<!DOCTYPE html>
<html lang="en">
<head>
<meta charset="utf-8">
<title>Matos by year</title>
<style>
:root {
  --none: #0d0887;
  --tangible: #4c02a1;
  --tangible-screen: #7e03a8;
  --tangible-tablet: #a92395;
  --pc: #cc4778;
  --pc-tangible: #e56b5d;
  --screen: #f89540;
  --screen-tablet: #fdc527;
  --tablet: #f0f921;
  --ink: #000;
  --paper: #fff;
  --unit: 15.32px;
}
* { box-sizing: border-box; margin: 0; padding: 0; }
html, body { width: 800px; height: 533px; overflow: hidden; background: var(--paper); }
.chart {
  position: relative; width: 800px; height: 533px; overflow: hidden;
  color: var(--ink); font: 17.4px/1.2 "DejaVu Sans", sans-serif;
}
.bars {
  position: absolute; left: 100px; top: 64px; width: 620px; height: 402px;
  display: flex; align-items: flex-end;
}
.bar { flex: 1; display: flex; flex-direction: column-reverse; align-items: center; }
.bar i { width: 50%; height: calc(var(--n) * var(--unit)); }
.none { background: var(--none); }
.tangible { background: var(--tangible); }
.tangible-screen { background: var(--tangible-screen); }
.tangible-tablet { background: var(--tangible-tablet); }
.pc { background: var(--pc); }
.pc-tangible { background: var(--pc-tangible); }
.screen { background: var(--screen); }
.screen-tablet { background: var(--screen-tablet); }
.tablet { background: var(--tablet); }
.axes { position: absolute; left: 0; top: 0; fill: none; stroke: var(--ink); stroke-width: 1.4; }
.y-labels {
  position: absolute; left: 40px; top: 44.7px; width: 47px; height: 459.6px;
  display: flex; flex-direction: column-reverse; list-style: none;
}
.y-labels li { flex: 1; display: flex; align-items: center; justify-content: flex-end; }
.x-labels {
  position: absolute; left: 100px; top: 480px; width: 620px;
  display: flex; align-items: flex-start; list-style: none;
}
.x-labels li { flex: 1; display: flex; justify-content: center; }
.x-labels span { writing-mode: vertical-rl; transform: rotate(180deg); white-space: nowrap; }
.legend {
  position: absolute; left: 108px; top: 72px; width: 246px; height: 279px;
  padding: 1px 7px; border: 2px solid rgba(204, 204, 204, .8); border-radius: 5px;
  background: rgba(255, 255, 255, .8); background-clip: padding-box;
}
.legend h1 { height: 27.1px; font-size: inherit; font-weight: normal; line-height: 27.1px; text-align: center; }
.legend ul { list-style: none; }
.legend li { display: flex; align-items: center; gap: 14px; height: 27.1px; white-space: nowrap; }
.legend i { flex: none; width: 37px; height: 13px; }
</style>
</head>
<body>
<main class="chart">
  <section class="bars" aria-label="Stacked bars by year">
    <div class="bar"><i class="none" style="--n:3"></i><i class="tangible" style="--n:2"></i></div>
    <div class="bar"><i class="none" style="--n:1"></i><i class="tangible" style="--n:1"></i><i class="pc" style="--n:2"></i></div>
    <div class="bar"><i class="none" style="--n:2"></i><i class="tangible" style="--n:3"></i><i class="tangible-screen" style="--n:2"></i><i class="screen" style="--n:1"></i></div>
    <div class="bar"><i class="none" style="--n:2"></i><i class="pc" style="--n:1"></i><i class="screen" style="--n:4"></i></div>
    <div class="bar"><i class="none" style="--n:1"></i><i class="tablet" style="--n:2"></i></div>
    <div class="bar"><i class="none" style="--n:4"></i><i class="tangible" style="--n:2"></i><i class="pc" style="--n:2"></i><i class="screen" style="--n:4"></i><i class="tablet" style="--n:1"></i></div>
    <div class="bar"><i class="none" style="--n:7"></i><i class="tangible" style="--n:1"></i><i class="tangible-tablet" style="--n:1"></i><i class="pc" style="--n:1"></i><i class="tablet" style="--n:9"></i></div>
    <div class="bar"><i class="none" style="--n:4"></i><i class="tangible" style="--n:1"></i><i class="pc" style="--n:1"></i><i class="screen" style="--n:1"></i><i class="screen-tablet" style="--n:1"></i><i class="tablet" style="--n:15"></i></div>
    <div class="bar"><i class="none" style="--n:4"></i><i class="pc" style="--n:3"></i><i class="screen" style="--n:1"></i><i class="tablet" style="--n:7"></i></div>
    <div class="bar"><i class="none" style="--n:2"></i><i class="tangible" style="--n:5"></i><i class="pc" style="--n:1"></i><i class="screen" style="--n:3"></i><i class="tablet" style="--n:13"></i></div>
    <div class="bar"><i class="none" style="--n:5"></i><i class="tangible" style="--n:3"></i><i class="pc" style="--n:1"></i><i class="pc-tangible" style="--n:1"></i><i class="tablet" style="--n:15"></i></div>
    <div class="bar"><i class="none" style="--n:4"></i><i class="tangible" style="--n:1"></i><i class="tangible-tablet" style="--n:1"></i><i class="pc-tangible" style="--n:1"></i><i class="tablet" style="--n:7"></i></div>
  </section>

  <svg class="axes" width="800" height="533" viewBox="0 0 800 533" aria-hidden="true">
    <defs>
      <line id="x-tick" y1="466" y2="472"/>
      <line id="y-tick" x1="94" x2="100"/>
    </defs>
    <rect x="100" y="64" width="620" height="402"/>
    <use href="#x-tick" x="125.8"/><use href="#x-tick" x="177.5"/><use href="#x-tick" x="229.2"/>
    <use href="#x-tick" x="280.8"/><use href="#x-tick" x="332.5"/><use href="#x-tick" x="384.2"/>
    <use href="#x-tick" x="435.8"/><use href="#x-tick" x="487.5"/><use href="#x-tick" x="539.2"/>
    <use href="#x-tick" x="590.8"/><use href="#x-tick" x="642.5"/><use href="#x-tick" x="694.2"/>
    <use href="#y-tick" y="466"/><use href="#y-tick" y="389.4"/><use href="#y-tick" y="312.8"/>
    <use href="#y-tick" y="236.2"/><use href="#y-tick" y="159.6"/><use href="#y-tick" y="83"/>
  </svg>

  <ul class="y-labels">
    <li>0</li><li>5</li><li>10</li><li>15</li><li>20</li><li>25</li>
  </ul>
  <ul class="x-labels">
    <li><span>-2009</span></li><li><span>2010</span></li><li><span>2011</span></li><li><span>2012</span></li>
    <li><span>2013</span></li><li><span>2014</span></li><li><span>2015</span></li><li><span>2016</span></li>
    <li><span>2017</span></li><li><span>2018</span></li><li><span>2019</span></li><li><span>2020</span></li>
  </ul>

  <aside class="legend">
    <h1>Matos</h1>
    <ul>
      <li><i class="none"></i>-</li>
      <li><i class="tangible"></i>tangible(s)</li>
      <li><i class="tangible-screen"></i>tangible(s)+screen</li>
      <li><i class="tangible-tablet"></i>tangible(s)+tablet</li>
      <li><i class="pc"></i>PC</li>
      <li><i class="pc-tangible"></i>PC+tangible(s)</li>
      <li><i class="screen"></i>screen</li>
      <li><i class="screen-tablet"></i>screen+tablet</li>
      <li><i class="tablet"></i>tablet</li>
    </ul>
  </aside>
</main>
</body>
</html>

::::::::::

**WHAT IS REQUIRED**
A word-for-word copy of all the entries above is required.

**EXERCISE RESPONSE**
<!DOCTYPE html>
<html lang="en">
<head>
<meta charset="utf-8">
<title>Matos by year</title>
<style>
:root {
  --none: #0d0887;
  --tangible: #4c02a1;
  --tangible-screen: #7e03a8;
  --tangible-tablet: #a92395;
  --pc: #cc4778;
  --pc-tangible: #e56b5d;
  --screen: #f89540;
  --screen-tablet: #fdc527;
  --tablet: #f0f921;
  --ink: #000;
  --paper: #fff;
  --unit: 15.32px;
}
* { box-sizing: border-box; margin: 0; padding: 0; }
html, body { width: 800px; height: 533px; overflow: hidden; background: var(--paper); }
.chart {
  position: relative; width: 800px; height: 533px; overflow: hidden;
  color: var(--ink); font: 17.4px/1.2 "DejaVu Sans", sans-serif;
}
.bars {
  position: absolute; left: 100px; top: 64px; width: 620px; height: 402px;
  display: flex; align-items: flex-end;
}
.bar { flex: 1; display: flex; flex-direction: column-reverse; align-items: center; }
.bar i { width: 50%; height: calc(var(--n) * var(--unit)); }
.none { background: var(--none); }
.tangible { background: var(--tangible); }
.tangible-screen { background: var(--tangible-screen); }
.tangible-tablet { background: var(--tangible-tablet); }
.pc { background: var(--pc); }
.pc-tangible { background: var(--pc-tangible); }
.screen { background: var(--screen); }
.screen-tablet { background: var(--screen-tablet); }
.tablet { background: var(--tablet); }
.axes { position: absolute; left: 0; top: 0; fill: none; stroke: var(--ink); stroke-width: 1.4; }
.y-labels {
  position: absolute; left: 40px; top: 44.7px; width: 47px; height: 459.6px;
  display: flex; flex-direction: column-reverse; list-style: none;
}
.y-labels li { flex: 1; display: flex; align-items: center; justify-content: flex-end; }
.x-labels {
  position: absolute; left: 100px; top: 480px; width: 620px;
  display: flex; align-items: flex-start; list-style: none;
}
.x-labels li { flex: 1; display: flex; justify-content: center; }
.x-labels span { writing-mode: vertical-rl; transform: rotate(180deg); white-space: nowrap; }
.legend {
  position: absolute; left: 108px; top: 72px; width: 246px; height: 279px;
  padding: 1px 7px; border: 2px solid rgba(204, 204, 204, .8); border-radius: 5px;
  background: rgba(255, 255, 255, .8); background-clip: padding-box;
}
.legend h1 { height: 27.1px; font-size: inherit; font-weight: normal; line-height: 27.1px; text-align: center; }
.legend ul { list-style: none; }
.legend li { display: flex; align-items: center; gap: 14px; height: 27.1px; white-space: nowrap; }
.legend i { flex: none; width: 37px; height: 13px; }
</style>
</head>
<body>
<main class="chart">
  <section class="bars" aria-label="Stacked bars by year">
    <div class="bar"><i class="none" style="--n:3"></i><i class="tangible" style="--n:2"></i></div>
    <div class="bar"><i class="none" style="--n:1"></i><i class="tangible" style="--n:1"></i><i class="pc" style="--n:2"></i></div>
    <div class="bar"><i class="none" style="--n:2"></i><i class="tangible" style="--n:3"></i><i class="tangible-screen" style="--n:2"></i><i class="screen" style="--n:1"></i></div>
    <div class="bar"><i class="none" style="--n:2"></i><i class="pc" style="--n:1"></i><i class="screen" style="--n:4"></i></div>
    <div class="bar"><i class="none" style="--n:1"></i><i class="tablet" style="--n:2"></i></div>
    <div class="bar"><i class="none" style="--n:4"></i><i class="tangible" style="--n:2"></i><i class="pc" style="--n:2"></i><i class="screen" style="--n:4"></i><i class="tablet" style="--n:1"></i></div>
    <div class="bar"><i class="none" style="--n:7"></i><i class="tangible" style="--n:1"></i><i class="tangible-tablet" style="--n:1"></i><i class="pc" style="--n:1"></i><i class="tablet" style="--n:9"></i></div>
    <div class="bar"><i class="none" style="--n:4"></i><i class="tangible" style="--n:1"></i><i class="pc" style="--n:1"></i><i class="screen" style="--n:1"></i><i class="screen-tablet" style="--n:1"></i><i class="tablet" style="--n:15"></i></div>
    <div class="bar"><i class="none" style="--n:4"></i><i class="pc" style="--n:3"></i><i class="screen" style="--n:1"></i><i class="tablet" style="--n:7"></i></div>
    <div class="bar"><i class="none" style="--n:2"></i><i class="tangible" style="--n:5"></i><i class="pc" style="--n:1"></i><i class="screen" style="--n:3"></i><i class="tablet" style="--n:13"></i></div>
    <div class="bar"><i class="none" style="--n:5"></i><i class="tangible" style="--n:3"></i><i class="pc" style="--n:1"></i><i class="pc-tangible" style="--n:1"></i><i class="tablet" style="--n:15"></i></div>
    <div class="bar"><i class="none" style="--n:4"></i><i class="tangible" style="--n:1"></i><i class="tangible-tablet" style="--n:1"></i><i class="pc-tangible" style="--n:1"></i><i class="tablet" style="--n:7"></i></div>
  </section>

  <svg class="axes" width="800" height="533" viewBox="0 0 800 533" aria-hidden="true">
    <defs>
      <line id="x-tick" y1="466" y2="472"/>
      <line id="y-tick" x1="94" x2="100"/>
    </defs>
    <rect x="100" y="64" width="620" height="402"/>
    <use href="#x-tick" x="125.8"/><use href="#x-tick" x="177.5"/><use href="#x-tick" x="229.2"/>
    <use href="#x-tick" x="280.8"/><use href="#x-tick" x="332.5"/><use href="#x-tick" x="384.2"/>
    <use href="#x-tick" x="435.8"/><use href="#x-tick" x="487.5"/><use href="#x-tick" x="539.2"/>
    <use href="#x-tick" x="590.8"/><use href="#x-tick" x="642.5"/><use href="#x-tick" x="694.2"/>
    <use href="#y-tick" y="466"/><use href="#y-tick" y="389.4"/><use href="#y-tick" y="312.8"/>
    <use href="#y-tick" y="236.2"/><use href="#y-tick" y="159.6"/><use href="#y-tick" y="83"/>
  </svg>

  <ul class="y-labels">
    <li>0</li><li>5</li><li>10</li><li>15</li><li>20</li><li>25</li>
  </ul>
  <ul class="x-labels">
    <li><span>-2009</span></li><li><span>2010</span></li><li><span>2011</span></li><li><span>2012</span></li>
    <li><span>2013</span></li><li><span>2014</span></li><li><span>2015</span></li><li><span>2016</span></li>
    <li><span>2017</span></li><li><span>2018</span></li><li><span>2019</span></li><li><span>2020</span></li>
  </ul>

  <aside class="legend">
    <h1>Matos</h1>
    <ul>
      <li><i class="none"></i>-</li>
      <li><i class="tangible"></i>tangible(s)</li>
      <li><i class="tangible-screen"></i>tangible(s)+screen</li>
      <li><i class="tangible-tablet"></i>tangible(s)+tablet</li>
      <li><i class="pc"></i>PC</li>
      <li><i class="pc-tangible"></i>PC+tangible(s)</li>
      <li><i class="screen"></i>screen</li>
      <li><i class="screen-tablet"></i>screen+tablet</li>
      <li><i class="tablet"></i>tablet</li>
    </ul>
  </aside>
</main>
</body>
</html>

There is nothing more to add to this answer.